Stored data
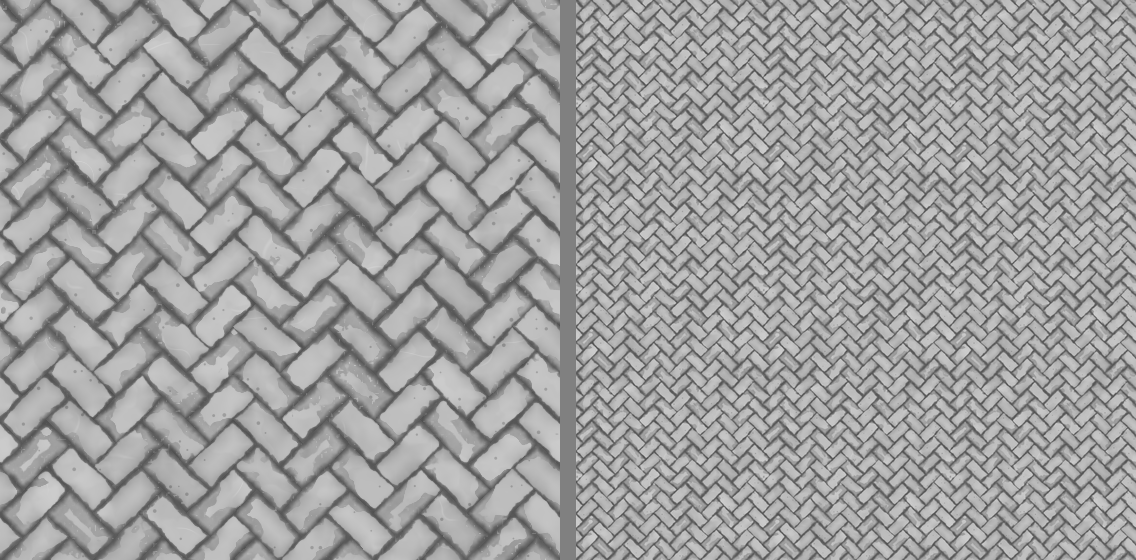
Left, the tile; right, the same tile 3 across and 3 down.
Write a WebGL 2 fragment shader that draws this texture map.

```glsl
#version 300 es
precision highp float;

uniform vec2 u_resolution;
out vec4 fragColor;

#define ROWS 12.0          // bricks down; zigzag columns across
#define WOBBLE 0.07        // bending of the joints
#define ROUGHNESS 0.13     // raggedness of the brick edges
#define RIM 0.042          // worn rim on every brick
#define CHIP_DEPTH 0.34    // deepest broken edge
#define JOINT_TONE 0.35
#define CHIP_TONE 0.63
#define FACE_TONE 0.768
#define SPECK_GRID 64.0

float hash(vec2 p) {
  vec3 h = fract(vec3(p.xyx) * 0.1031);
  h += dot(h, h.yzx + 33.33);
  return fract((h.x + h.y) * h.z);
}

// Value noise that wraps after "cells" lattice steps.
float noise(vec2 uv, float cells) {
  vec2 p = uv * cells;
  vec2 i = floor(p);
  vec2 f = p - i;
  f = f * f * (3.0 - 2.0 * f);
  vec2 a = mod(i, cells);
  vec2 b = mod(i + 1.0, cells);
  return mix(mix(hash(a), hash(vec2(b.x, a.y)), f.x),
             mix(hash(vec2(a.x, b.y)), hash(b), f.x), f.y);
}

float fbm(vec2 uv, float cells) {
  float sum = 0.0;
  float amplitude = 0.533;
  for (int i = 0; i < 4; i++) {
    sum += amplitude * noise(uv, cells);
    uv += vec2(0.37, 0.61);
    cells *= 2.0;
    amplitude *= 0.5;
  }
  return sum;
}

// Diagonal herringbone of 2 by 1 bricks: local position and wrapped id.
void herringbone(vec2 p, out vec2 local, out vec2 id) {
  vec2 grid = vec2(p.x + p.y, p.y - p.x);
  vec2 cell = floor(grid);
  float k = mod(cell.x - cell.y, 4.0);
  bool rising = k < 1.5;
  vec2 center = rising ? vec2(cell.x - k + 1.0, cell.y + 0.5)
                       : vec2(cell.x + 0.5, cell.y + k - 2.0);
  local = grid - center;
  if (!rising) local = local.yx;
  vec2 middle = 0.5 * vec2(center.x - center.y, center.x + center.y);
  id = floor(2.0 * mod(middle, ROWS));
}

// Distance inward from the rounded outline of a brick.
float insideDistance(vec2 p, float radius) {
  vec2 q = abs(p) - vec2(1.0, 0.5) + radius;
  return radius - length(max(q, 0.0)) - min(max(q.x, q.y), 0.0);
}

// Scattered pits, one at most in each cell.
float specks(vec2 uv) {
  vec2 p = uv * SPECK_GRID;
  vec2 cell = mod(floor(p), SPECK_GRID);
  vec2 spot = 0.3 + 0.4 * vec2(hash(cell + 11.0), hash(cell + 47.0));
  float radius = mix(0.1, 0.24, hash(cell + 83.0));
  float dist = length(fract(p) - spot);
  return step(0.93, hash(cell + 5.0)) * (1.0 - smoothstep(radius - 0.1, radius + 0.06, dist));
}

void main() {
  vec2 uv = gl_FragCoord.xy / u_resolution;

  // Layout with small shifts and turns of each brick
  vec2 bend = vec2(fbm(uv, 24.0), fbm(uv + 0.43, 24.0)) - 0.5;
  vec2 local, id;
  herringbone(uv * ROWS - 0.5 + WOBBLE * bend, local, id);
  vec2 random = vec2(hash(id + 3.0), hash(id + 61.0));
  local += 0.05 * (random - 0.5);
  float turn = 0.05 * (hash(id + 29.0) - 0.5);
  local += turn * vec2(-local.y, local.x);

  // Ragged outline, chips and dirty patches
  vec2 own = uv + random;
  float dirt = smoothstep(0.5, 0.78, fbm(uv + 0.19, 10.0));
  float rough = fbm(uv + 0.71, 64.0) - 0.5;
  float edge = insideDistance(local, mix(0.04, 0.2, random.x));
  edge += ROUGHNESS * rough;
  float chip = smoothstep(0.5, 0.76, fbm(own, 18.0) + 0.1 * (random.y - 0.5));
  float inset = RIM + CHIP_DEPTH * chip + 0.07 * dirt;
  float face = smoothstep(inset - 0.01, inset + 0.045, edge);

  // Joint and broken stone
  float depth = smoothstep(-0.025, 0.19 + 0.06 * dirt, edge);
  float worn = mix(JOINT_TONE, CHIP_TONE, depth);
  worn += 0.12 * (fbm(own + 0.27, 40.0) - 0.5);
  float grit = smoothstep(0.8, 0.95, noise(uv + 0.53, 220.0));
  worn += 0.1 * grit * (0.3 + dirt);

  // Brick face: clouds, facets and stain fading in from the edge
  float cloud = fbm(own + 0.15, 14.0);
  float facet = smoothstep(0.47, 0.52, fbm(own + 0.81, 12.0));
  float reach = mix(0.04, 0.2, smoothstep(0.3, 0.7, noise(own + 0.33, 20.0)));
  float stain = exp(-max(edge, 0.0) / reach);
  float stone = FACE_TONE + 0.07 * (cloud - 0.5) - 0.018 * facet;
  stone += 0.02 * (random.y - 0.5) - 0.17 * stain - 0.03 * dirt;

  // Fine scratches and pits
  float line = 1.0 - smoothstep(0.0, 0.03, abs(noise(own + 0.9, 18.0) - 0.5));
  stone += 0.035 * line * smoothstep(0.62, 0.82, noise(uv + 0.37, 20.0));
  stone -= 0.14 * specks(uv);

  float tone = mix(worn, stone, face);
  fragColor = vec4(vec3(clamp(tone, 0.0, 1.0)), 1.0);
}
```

[YOUR TASK]
For each entry, repeat its text exactly and leave out any picture it holds.

[TASK ANSWER]
Left, the tile; right, the same tile 3 across and 3 down.
Write a WebGL 2 fragment shader that draws this texture map.

```glsl
#version 300 es
precision highp float;

uniform vec2 u_resolution;
out vec4 fragColor;

#define ROWS 12.0          // bricks down; zigzag columns across
#define WOBBLE 0.07        // bending of the joints
#define ROUGHNESS 0.13     // raggedness of the brick edges
#define RIM 0.042          // worn rim on every brick
#define CHIP_DEPTH 0.34    // deepest broken edge
#define JOINT_TONE 0.35
#define CHIP_TONE 0.63
#define FACE_TONE 0.768
#define SPECK_GRID 64.0

float hash(vec2 p) {
  vec3 h = fract(vec3(p.xyx) * 0.1031);
  h += dot(h, h.yzx + 33.33);
  return fract((h.x + h.y) * h.z);
}

// Value noise that wraps after "cells" lattice steps.
float noise(vec2 uv, float cells) {
  vec2 p = uv * cells;
  vec2 i = floor(p);
  vec2 f = p - i;
  f = f * f * (3.0 - 2.0 * f);
  vec2 a = mod(i, cells);
  vec2 b = mod(i + 1.0, cells);
  return mix(mix(hash(a), hash(vec2(b.x, a.y)), f.x),
             mix(hash(vec2(a.x, b.y)), hash(b), f.x), f.y);
}

float fbm(vec2 uv, float cells) {
  float sum = 0.0;
  float amplitude = 0.533;
  for (int i = 0; i < 4; i++) {
    sum += amplitude * noise(uv, cells);
    uv += vec2(0.37, 0.61);
    cells *= 2.0;
    amplitude *= 0.5;
  }
  return sum;
}

// Diagonal herringbone of 2 by 1 bricks: local position and wrapped id.
void herringbone(vec2 p, out vec2 local, out vec2 id) {
  vec2 grid = vec2(p.x + p.y, p.y - p.x);
  vec2 cell = floor(grid);
  float k = mod(cell.x - cell.y, 4.0);
  bool rising = k < 1.5;
  vec2 center = rising ? vec2(cell.x - k + 1.0, cell.y + 0.5)
                       : vec2(cell.x + 0.5, cell.y + k - 2.0);
  local = grid - center;
  if (!rising) local = local.yx;
  vec2 middle = 0.5 * vec2(center.x - center.y, center.x + center.y);
  id = floor(2.0 * mod(middle, ROWS));
}

// Distance inward from the rounded outline of a brick.
float insideDistance(vec2 p, float radius) {
  vec2 q = abs(p) - vec2(1.0, 0.5) + radius;
  return radius - length(max(q, 0.0)) - min(max(q.x, q.y), 0.0);
}

// Scattered pits, one at most in each cell.
float specks(vec2 uv) {
  vec2 p = uv * SPECK_GRID;
  vec2 cell = mod(floor(p), SPECK_GRID);
  vec2 spot = 0.3 + 0.4 * vec2(hash(cell + 11.0), hash(cell + 47.0));
  float radius = mix(0.1, 0.24, hash(cell + 83.0));
  float dist = length(fract(p) - spot);
  return step(0.93, hash(cell + 5.0)) * (1.0 - smoothstep(radius - 0.1, radius + 0.06, dist));
}

void main() {
  vec2 uv = gl_FragCoord.xy / u_resolution;

  // Layout with small shifts and turns of each brick
  vec2 bend = vec2(fbm(uv, 24.0), fbm(uv + 0.43, 24.0)) - 0.5;
  vec2 local, id;
  herringbone(uv * ROWS - 0.5 + WOBBLE * bend, local, id);
  vec2 random = vec2(hash(id + 3.0), hash(id + 61.0));
  local += 0.05 * (random - 0.5);
  float turn = 0.05 * (hash(id + 29.0) - 0.5);
  local += turn * vec2(-local.y, local.x);

  // Ragged outline, chips and dirty patches
  vec2 own = uv + random;
  float dirt = smoothstep(0.5, 0.78, fbm(uv + 0.19, 10.0));
  float rough = fbm(uv + 0.71, 64.0) - 0.5;
  float edge = insideDistance(local, mix(0.04, 0.2, random.x));
  edge += ROUGHNESS * rough;
  float chip = smoothstep(0.5, 0.76, fbm(own, 18.0) + 0.1 * (random.y - 0.5));
  float inset = RIM + CHIP_DEPTH * chip + 0.07 * dirt;
  float face = smoothstep(inset - 0.01, inset + 0.045, edge);

  // Joint and broken stone
  float depth = smoothstep(-0.025, 0.19 + 0.06 * dirt, edge);
  float worn = mix(JOINT_TONE, CHIP_TONE, depth);
  worn += 0.12 * (fbm(own + 0.27, 40.0) - 0.5);
  float grit = smoothstep(0.8, 0.95, noise(uv + 0.53, 220.0));
  worn += 0.1 * grit * (0.3 + dirt);

  // Brick face: clouds, facets and stain fading in from the edge
  float cloud = fbm(own + 0.15, 14.0);
  float facet = smoothstep(0.47, 0.52, fbm(own + 0.81, 12.0));
  float reach = mix(0.04, 0.2, smoothstep(0.3, 0.7, noise(own + 0.33, 20.0)));
  float stain = exp(-max(edge, 0.0) / reach);
  float stone = FACE_TONE + 0.07 * (cloud - 0.5) - 0.018 * facet;
  stone += 0.02 * (random.y - 0.5) - 0.17 * stain - 0.03 * dirt;

  // Fine scratches and pits
  float line = 1.0 - smoothstep(0.0, 0.03, abs(noise(own + 0.9, 18.0) - 0.5));
  stone += 0.035 * line * smoothstep(0.62, 0.82, noise(uv + 0.37, 20.0));
  stone -= 0.14 * specks(uv);

  float tone = mix(worn, stone, face);
  fragColor = vec4(vec3(clamp(tone, 0.0, 1.0)), 1.0);
}
```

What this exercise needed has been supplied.